On April 15, Upper Missouri Waterkeeper joined organizations representing conservation voices in Montana, Wyoming, Colorado, Utah, Nevada, New Mexico, Arizona, California, Oregon, New York, and Washington D.C. in submitting common sense recommendations and reforms to the Secretary of the Interior Deb Haaland as the department reviews the federal public lands oil and gas program. Among other recommendations, the antiquated oil and gas leasing process must reform the institutional preference for development over conservation, eliminate clean-up cost shifts onto American taxpayers, assess climate impacts, expand public participation and tribal consultation, and protect our waterways and way of life.
Reforms and recommendations include:
- Establish a new mandate for the onshore program that recognizes oil and gas leasing as a discretionary action, rather than the dominant use of public lands, that is authorized only when weighed against other uses of public lands including recreation, fish and wildlife conservation, and renewable energy development.
- Guarantee robust public participation and tribal consultation during all leasing and permitting decisions.
- Limit the quantity and scope of competitive sales by clarifying that lease sales are not required and that BLM has the authority to declare lands ineligible for leasing.
- Revoke the informal nomination process that authorizes anonymous lease nominations and switch to a formal nomination process that allows BLM to strategically identify lands suitable for nomination.
- Develop and employ resource “screens” to evaluate nominated leases. These evaluations help reduce conflicts with other uses and include a prohibition on leases with low or no oil and gas potential.
- Ensure the public interest is served by requiring a “public interest” determination prior to issuing noncompetitive leases, and evaluating applicants for their ability to undertake development and make rental payments to avoid the issuance of noncompetitive leases that fail to become developed.
- Strengthen the onshore program’s fiscal framework by increasing the royalty rate, rental rates, and minimum lease bids to guarantee a fair return to taxpayers and discourage the hoarding of undeveloped leases.
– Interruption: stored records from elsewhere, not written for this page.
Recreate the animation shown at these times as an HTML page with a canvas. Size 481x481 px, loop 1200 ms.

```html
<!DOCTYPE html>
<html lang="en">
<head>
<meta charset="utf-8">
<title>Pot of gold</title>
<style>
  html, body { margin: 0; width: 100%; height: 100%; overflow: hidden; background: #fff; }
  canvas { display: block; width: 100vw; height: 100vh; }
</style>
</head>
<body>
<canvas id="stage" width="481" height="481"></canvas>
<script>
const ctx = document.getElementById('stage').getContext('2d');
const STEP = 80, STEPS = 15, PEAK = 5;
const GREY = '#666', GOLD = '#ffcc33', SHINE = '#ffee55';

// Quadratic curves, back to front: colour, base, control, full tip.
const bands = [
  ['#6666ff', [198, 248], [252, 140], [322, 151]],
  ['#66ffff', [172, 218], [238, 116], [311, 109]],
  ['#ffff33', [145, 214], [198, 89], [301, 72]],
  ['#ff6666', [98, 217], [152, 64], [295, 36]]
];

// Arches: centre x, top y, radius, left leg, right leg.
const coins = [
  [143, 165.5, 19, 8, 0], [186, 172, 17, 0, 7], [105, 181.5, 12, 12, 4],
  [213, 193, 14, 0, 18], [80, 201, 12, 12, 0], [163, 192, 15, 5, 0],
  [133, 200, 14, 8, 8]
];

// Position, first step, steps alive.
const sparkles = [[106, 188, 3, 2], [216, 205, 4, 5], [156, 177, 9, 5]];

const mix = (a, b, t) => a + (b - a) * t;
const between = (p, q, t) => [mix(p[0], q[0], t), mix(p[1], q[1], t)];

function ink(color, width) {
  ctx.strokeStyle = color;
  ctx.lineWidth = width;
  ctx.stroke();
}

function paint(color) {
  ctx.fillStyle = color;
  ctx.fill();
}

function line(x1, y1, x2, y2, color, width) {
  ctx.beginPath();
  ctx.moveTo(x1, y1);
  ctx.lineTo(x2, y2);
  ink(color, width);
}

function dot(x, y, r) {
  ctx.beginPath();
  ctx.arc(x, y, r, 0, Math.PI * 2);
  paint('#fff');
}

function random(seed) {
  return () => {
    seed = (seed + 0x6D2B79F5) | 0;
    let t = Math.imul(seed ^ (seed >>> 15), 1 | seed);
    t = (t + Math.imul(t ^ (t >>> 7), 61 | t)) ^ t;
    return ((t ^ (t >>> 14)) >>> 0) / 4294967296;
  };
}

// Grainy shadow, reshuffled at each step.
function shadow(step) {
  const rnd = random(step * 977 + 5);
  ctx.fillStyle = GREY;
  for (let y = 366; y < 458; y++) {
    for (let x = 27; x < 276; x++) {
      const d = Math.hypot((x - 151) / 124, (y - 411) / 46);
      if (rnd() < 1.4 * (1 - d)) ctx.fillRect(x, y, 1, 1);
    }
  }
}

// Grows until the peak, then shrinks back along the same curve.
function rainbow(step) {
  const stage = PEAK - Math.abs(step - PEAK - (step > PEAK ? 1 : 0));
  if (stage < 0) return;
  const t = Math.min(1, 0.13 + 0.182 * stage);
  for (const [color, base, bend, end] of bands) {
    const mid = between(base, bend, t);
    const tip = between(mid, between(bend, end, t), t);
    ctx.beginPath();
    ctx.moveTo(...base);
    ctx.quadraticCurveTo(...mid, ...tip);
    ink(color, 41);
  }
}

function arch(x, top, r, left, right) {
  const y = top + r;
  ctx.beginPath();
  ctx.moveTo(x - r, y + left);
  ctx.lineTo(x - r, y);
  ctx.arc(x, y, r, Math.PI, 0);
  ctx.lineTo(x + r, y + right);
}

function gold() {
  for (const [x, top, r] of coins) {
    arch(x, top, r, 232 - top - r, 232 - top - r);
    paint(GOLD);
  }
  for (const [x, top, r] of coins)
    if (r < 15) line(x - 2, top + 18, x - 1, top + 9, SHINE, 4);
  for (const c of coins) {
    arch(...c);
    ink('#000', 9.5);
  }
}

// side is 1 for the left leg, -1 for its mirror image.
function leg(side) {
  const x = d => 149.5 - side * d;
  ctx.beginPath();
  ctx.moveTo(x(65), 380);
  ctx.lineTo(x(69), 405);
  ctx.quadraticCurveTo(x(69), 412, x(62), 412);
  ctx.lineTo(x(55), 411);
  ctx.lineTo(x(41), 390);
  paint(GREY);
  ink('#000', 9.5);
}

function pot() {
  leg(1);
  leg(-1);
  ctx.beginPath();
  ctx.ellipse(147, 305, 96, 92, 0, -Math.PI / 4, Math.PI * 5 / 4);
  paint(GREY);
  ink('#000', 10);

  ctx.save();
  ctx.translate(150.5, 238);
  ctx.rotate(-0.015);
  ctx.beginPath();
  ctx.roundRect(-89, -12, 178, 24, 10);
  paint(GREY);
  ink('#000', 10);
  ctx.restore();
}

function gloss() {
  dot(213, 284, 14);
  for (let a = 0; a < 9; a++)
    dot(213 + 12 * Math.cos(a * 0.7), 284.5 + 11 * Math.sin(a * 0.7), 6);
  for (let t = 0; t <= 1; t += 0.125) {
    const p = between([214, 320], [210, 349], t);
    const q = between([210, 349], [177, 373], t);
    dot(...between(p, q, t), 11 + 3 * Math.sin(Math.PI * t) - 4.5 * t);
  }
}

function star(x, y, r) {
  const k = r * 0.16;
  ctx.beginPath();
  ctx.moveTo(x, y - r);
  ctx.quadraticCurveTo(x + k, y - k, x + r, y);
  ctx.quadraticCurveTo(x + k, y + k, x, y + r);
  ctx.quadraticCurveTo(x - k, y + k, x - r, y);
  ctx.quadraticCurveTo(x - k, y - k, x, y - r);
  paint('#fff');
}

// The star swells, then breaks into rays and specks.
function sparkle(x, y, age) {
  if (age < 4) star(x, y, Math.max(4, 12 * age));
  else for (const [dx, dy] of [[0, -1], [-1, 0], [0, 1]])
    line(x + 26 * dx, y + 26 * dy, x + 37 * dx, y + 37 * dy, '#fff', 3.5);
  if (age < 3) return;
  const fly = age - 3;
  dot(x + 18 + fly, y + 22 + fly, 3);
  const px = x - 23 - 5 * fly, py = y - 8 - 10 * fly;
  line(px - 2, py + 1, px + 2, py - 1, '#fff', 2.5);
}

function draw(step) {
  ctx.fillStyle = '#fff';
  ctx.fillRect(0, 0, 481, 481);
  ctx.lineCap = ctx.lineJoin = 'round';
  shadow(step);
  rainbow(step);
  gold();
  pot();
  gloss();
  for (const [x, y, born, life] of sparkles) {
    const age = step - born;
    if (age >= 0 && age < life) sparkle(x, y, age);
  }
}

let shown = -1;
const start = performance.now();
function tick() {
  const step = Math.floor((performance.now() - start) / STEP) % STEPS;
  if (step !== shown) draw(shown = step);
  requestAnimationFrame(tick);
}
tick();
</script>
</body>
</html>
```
- Strengthen the onshore program’s bonding and reclamation framework by eliminating the use of blanket bonds, increasing the oversight of inactive wells and limit the ability of operators to indefinitely delay final reclamation, and work with Congress to obtain funds to clean up orphaned wells and issue a user fee to cover additional reclamation costs.
- Limit participation by speculators and bad actors by establishing criteria to determine “responsible qualified” bidders and prohibiting participation by companies that violate reclamation and other environmental protection standards and fail to make required payments.
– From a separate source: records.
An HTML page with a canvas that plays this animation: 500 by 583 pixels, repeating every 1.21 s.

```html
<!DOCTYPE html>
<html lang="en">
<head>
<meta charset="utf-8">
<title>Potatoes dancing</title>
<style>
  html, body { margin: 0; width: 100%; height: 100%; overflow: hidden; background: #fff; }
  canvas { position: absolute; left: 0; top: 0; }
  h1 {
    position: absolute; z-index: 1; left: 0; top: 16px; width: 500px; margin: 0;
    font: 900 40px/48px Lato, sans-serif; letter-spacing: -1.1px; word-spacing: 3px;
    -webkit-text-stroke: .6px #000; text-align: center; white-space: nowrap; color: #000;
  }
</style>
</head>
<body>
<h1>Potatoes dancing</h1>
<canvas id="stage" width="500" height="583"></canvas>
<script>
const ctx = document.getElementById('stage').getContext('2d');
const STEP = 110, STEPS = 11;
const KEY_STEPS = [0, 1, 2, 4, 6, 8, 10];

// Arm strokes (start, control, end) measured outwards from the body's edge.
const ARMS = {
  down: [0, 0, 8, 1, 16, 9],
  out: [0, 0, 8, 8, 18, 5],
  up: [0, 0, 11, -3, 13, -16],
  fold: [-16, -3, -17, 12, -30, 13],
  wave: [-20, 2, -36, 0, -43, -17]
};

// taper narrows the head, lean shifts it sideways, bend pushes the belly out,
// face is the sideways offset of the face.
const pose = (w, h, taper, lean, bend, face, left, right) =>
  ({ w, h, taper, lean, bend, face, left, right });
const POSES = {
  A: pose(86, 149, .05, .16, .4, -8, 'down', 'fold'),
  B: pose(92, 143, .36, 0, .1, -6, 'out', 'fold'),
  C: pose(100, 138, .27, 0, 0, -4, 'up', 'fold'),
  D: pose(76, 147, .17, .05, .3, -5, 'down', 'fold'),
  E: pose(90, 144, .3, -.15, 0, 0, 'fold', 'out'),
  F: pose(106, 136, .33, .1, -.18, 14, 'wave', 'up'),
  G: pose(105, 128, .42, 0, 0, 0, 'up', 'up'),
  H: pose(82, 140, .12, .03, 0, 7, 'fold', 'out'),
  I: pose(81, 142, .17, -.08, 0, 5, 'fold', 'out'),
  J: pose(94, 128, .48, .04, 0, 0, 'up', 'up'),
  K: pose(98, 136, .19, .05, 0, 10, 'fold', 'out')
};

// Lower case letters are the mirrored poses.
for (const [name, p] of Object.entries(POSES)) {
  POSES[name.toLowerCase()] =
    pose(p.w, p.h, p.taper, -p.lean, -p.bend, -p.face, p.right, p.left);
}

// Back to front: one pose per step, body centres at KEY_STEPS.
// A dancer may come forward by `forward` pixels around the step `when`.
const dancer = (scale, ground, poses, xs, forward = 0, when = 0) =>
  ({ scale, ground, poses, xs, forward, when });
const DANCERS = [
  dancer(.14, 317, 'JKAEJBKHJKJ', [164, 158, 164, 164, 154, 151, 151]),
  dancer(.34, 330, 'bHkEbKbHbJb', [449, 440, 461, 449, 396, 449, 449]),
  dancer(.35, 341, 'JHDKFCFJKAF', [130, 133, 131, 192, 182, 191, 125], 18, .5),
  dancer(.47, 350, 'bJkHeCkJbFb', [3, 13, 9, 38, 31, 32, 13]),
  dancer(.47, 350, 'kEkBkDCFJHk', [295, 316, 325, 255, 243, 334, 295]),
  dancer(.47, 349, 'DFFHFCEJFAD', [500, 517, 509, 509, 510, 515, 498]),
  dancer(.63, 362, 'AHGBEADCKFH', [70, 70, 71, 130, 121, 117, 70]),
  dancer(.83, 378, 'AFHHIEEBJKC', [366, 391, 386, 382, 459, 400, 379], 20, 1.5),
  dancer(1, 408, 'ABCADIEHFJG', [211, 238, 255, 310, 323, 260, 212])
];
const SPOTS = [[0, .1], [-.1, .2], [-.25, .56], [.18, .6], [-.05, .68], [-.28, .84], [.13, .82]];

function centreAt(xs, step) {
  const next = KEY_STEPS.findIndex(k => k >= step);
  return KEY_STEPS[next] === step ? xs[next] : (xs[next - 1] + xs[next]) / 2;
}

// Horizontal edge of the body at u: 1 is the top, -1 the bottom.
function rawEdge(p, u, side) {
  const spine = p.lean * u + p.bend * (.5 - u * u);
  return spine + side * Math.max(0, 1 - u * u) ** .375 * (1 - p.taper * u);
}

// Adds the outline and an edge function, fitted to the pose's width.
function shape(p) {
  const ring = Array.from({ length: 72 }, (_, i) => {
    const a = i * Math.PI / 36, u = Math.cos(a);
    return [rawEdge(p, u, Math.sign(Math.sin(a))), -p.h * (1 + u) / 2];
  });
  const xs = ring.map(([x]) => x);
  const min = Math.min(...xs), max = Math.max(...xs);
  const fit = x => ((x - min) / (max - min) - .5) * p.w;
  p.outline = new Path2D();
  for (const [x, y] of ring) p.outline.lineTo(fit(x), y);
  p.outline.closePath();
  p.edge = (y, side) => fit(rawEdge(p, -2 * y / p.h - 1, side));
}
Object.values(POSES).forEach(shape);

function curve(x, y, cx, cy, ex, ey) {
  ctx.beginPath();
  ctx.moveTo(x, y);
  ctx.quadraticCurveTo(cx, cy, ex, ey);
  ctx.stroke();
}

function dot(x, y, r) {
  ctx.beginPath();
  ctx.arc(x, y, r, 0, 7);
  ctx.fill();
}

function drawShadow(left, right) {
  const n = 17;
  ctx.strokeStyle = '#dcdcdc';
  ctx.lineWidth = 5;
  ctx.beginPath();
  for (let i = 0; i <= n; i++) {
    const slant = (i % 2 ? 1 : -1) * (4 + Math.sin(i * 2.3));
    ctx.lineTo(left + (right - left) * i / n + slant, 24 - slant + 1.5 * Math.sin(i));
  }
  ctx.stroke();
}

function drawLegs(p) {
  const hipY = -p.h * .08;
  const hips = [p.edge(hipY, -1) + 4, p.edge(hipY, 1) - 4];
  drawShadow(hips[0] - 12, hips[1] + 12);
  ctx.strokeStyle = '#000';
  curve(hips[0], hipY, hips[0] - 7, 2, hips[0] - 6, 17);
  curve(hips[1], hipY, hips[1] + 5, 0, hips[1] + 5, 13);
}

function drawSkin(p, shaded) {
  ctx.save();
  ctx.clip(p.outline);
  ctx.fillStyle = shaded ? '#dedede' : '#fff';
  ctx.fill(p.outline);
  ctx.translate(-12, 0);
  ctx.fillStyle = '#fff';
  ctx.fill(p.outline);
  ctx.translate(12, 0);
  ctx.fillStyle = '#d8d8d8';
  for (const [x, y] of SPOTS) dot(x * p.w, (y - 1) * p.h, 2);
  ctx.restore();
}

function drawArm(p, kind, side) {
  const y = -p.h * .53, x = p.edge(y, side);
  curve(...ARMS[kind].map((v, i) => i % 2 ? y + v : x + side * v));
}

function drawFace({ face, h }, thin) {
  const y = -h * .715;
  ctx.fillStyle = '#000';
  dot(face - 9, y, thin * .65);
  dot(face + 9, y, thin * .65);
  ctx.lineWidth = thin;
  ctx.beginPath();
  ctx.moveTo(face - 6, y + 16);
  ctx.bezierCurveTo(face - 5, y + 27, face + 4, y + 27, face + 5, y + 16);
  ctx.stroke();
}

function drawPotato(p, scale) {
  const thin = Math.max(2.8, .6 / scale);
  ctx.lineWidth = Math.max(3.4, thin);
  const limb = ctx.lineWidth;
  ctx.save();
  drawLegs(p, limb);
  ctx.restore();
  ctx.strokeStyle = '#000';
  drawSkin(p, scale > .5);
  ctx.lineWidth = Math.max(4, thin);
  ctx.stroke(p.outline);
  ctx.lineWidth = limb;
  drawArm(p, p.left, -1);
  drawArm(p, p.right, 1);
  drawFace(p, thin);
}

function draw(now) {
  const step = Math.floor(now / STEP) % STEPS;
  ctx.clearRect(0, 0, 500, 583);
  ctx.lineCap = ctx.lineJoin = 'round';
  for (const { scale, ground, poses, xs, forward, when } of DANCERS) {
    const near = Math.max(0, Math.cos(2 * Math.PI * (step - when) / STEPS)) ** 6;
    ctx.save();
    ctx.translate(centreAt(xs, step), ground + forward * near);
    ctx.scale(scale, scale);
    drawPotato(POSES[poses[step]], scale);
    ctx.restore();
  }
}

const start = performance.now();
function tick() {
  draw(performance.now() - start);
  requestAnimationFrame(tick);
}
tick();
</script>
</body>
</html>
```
- Strengthen oversight of lease suspensions by requiring NEPA compliance and public participation prior to granting lease suspensions.
“We believe that DOI should promptly initiate a programmatic environmental impact statement (EIS) process and rulemaking to revise BLM’s oil and gas regulations. This should not be the sole vehicle for reforming the program, however, as DOI has existing and wide-ranging authority to make meaningful change outside of the rulemaking process.
Read the full letter and recommendations to the Interior Department here.
The federal onshore oil and gas leasing program has put Montana’s Big Hole and Beaverhead valleys at risk from reckless oil and gas development proposals in 2018 and 2019, but thankfully we achieved temporary deferrals of the lease sales. Oil and gas development in Montana’s headwaters threatens pollution impacts while also requiring massive daily quantities of water, exacerbating the water scarcity challenges the Big Hole is plagued by each year and threatening our world-class fisheries and the jobs and businesses they support.
The true wealth of southwest Montana lies in clean and healthy landscapes and waterways, not oil and gas development. We look forward to the DOI’s long-awaited reform and will continue working toward permanent withdrawal of southwest Montana landscapes from the federal minerals leasing program.